We looked to experts and organizations to highlight some of the most important water safety tips. It doesn’t end here, you should certainly look for more information and resources, but these are 10 water safety tips you shouldn’t ignore.
Learning to swim and teaching kids to swim early on is one of the best ways to ensure water safety. Introducing water and swimming early on (through age-appropriate swim classes), will help children become comfortable in the water and can help in the event of an accident. Swim lessons or skills are not a substitute for supervision, though.
According to Safe Kids Worldwide, “Drowning is the leading cause of injury-related death among children between 1 and 4 years old and it’s the third leading cause of injury-related death among children 19 and under.” Even adults with the best intentions can occasionally be distracted, the key is to give children 100 percent of your attention when they’re around water, don’t leave supervision to a lifeguard and if you need to walk away, take the child (or children) with you.
“Dress properly for the weather, always wearing layers and bring an extra set of clothes in case you get wet,” Johnson said. “Remember, dress for the water temperature, not the air temperature.” It may be hot outside, but the water takes longer to warm up. Even in the summer water temperatures can be dangerously low, it’s important to be prepared.
Many incidents occur when people fall into water unexpectedly, but the key is to remain calm. “Catch your breath,” Johnson said. “A sudden unexpected fall into cold water causes an involuntary gasp (or torso) reflex.
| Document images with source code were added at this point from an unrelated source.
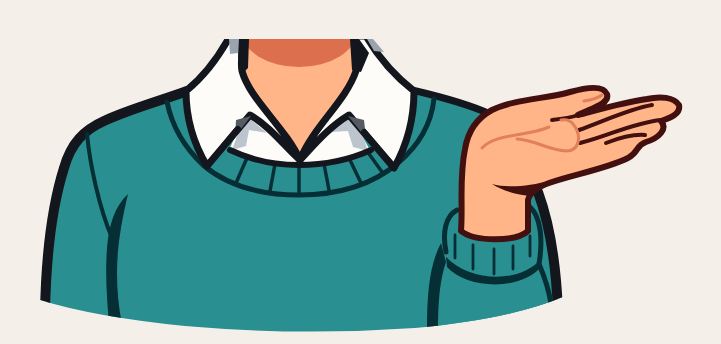
<!DOCTYPE html>
<html lang="en">
<head>
<meta charset="utf-8">
<title>Open hand gesture</title>
<style>
:root {
  --paper: #f4f0e9;
  --ink: #14161d;
  --teal: #298f90;
  --teal-line: #052f35;
  --skin: #ffb588;
  --skin-shadow: #dc704e;
  --skin-fold: #e3805c;
  --hand-line: #43100f;
  --shirt: #fdfcf9;
  --shirt-shadow: #bcc5cd;
  --shirt-grey: #9aa4ae;
}
html, body { margin: 0; height: 100%; overflow: hidden; background: var(--paper); }
svg { display: block; width: 721px; height: 344px; }
.outline { fill: none; stroke: var(--ink); stroke-linecap: round; stroke-linejoin: round; }
.knit { fill: none; stroke: var(--teal-line); stroke-linecap: round; stroke-linejoin: round; }
.knit-fill { fill: var(--teal); }
.fold { fill: var(--teal-line); }
.skin { fill: var(--skin); }
.shirt { fill: var(--shirt); stroke: var(--ink); stroke-width: 7; stroke-linejoin: round; }
.hand-line { fill: none; stroke: var(--hand-line); stroke-linecap: round; stroke-linejoin: round; }
.palm-line { fill: none; stroke: var(--skin-fold); stroke-width: 3; stroke-linecap: round; }
</style>
</head>
<body>
<svg viewBox="0 0 721 344" role="img" aria-label="Person in a teal sweater and white collar holding out an open palm">
  <defs>
    <clipPath id="bust">
      <path d="M0 39H721V240L563 297Q510 319 415 328Q300 336 185 326Q95 317 40 300L0 288Z"/>
    </clipPath>
    <clipPath id="neck-opening">
      <path d="M246 39H353C352 60 356 72 349 83C341 103 314 128 300 158C283 124 252 97 243 74Z"/>
    </clipPath>
  </defs>

  <g id="figure" clip-path="url(#bust)">
    <g id="sweater">
      <path class="knit-fill" d="M46 310C47 260 52 205 65 166C72 142 84 130 104 121C130 108 160 101 186 91L412 91C440 98 466 103 488 113L520 150C540 190 556 250 558 310V344H46Z"/>
      <path class="outline" stroke-width="10" d="M45 312C46 260 52 206 64 168C71 143 84 130 104 121C130 109 160 101 187 91"/>
      <path class="outline" stroke-width="7" d="M412 90C442 97 468 104 490 114"/>
      <path class="outline" stroke-width="10" d="M538 192C549 222 556 260 558 312"/>
      <path class="knit" stroke-width="4" d="M87 134C90 165 99 207 112 238"/>
      <path class="fold" d="M128 194C115 206 109 224 107 248C105 275 107 300 109 324H122C117 300 116 275 118 251C120 230 124 211 128 194Z"/>
    </g>

    <g id="neckline">
      <path class="knit-fill" d="M167 101C173 126 184 146 202 164C229 187 262 195 299 195C337 195 370 186 397 163C416 147 430 127 433 99L395 160L299 165L205 160Z"/>
      <path class="knit" stroke-width="5" d="M167 102C172 126 184 147 203 165C229 187 262 195 299 195C337 195 371 186 398 163C417 147 431 126 434 99"/>
      <path class="knit" stroke-width="3.5" d="M247 158L236 183M275 164L270 191M299 166V194M324 164L329 190M349 158L361 183M367 151L382 172"/>
    </g>

    <g id="shirt">
      <path fill="var(--shirt)" d="M246 112L299 150L349 112L371 152Q338 164 299 164Q258 163 229 150Z"/>
      <path fill="var(--shirt-shadow)" d="M249 118L267 133L249 130L246 146L232 150L240 128ZM350 118L331 132L348 131L353 147L368 151L360 128Z"/>
      <path class="outline" stroke-width="6" d="M230 150C251 160 274 165 299 165C326 165 349 160 371 150"/>
    </g>

    <g id="neck">
      <path class="skin" d="M246 39H353C352 60 356 72 349 83C341 103 314 128 300 158C283 124 252 97 243 74Z"/>
      <ellipse cx="299" cy="30" rx="58" ry="37" fill="var(--skin-shadow)" clip-path="url(#neck-opening)"/>
    </g>

    <g id="collar">
      <path class="shirt" d="M230 36C218 58 202 78 186 91C186 120 195 146 207 166L250 115C272 128 284 146 300 160C285 127 250 100 242 71C240 61 243 50 243 36Z"/>
      <path class="shirt" d="M366 36C380 60 396 77 414 91C414 120 407 145 394 168L349 115C329 127 314 145 300 160C313 127 346 101 356 71C360 60 354 48 355 36Z"/>
      <path fill="var(--shirt-grey)" d="M229 39H240L238 53L230 54ZM367 39H373L384 52L374 51Z"/>
      <path fill="var(--ink)" d="M239 39H249L248 68L241 75L238 57ZM350 39H359L369 53L361 72L352 70Z"/>
      <path class="outline" stroke-width="5" d="M243 74C253 100 283 125 300 159C315 126 344 104 354 75"/>
      <path d="M236 120L251 116L235 137ZM364 120L348 116L366 138Z" fill="#555b62"/>
      <path class="outline" stroke-width="6" d="M207 166L238 129M394 167L364 132"/>
    </g>

    <g id="sleeve">
      <path class="knit-fill" d="M455 211C446 216 443 229 444 244C438 265 433 290 433 344H550C549 315 547 288 540 266C545 248 542 222 532 208Z"/>
      <path class="fold" d="M441 243C430 264 427 290 427 330H438C438 300 440 280 446 262Z"/>
      <path class="knit" stroke-width="5" d="M457 210C446 216 442 231 446 252M530 207C541 217 543 240 539 264C545 278 549 290 551 304"/>
      <path class="fold" d="M446 257C469 281 517 284 539 261L540 268C519 291 467 289 447 267Z"/>
      <path class="knit" stroke-width="2.8" d="M455 235V258M473 245V269M494 249V274M513 246V269M530 236V256"/>
    </g>
  </g>

  <g id="hand">
    <path class="skin" d="M461 231C463 205 459 178 465 149C468 131 477 118 492 110C514 99 546 99 570 92C584 88 603 84 607 94C610 104 592 108 578 115C601 109 625 102 647 99C660 96 674 97 679 105C681 114 670 118 661 121C668 129 659 138 646 142C635 146 640 151 628 158C606 169 571 175 549 183C538 187 530 192 528 200V231C516 242 475 242 461 231Z"/>
    <path class="hand-line" stroke-width="6" d="M461 231C463 205 459 178 465 149C468 131 477 118 492 110C514 99 546 99 570 92C584 88 603 84 607 94C610 104 592 108 578 115C601 109 625 102 647 99C660 96 674 97 679 105C681 114 670 118 661 121C668 129 659 138 646 142C635 146 640 151 628 158C606 169 571 175 549 183C538 187 530 192 528 200V231C516 242 475 242 461 231Z"/>
    <path class="hand-line" stroke-width="4" d="M578 115C570 118 561 119 552 120M579 130C604 121 629 109 652 105M580 143C606 137 632 123 661 120M606 143C619 138 632 134 645 135"/>
    <path fill="var(--hand-line)" d="M492 184C507 188 527 187 552 180L532 196C517 195 503 191 492 184Z"/>
    <path class="palm-line" d="M482 148C496 133 526 137 549 127M517 139C535 140 548 150 566 151C580 151 582 135 573 124C570 120 566 119 561 120"/>
    <path class="palm-line" stroke-width="2" d="M584 101C591 100 598 98 602 95"/>
  </g>
</svg>
</body>
</html>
It takes less than half a cup of water in your lungs to drown. If you remain calm, you have a greater chance of self-rescue.”
Prevalent along U.S. coastline, rip currents are powerful, narrow channels of fast-moving water that can drag even the most skilled swimmer out to sea. Though lifeguards save tens of thousands from these currents, they reportedly kill an estimated 100 people annually, according to the National Oceanic and Atmospheric Administration. Keep an eye out for posted signs and a channel of churning, choppy water and, if you are being pulled out do not try to swim against the current. For more information, take a look at our guide on how to survive a rip current.
It’s crucial to know what to do in the worst case scenario. What happens in the few minutes after a drowning victim is pulled from the water and before help arrives can be a life or death matter. Seek out proper training and certification—the American Red Cross offers classes—and be prepared.
If you’re planning on boating, sailing, kayaking or anything that will put you out on the water this summer, share your plan with family and friends. Write down details like where you’ll be, who you’ll be with, a description of your boat and approximate times of departure and planned arrival, you can find a free template here. Should something happen, they’ll have the information the Coast Guard would need to find you.
Whether swimming, boating or simply being near water, avoid drinking alcohol. It impairs judgement, coordination and the body’s ability to keep warm and even excellent swimmers are at risk. It’s best to avoid alcoholic drinks altogether.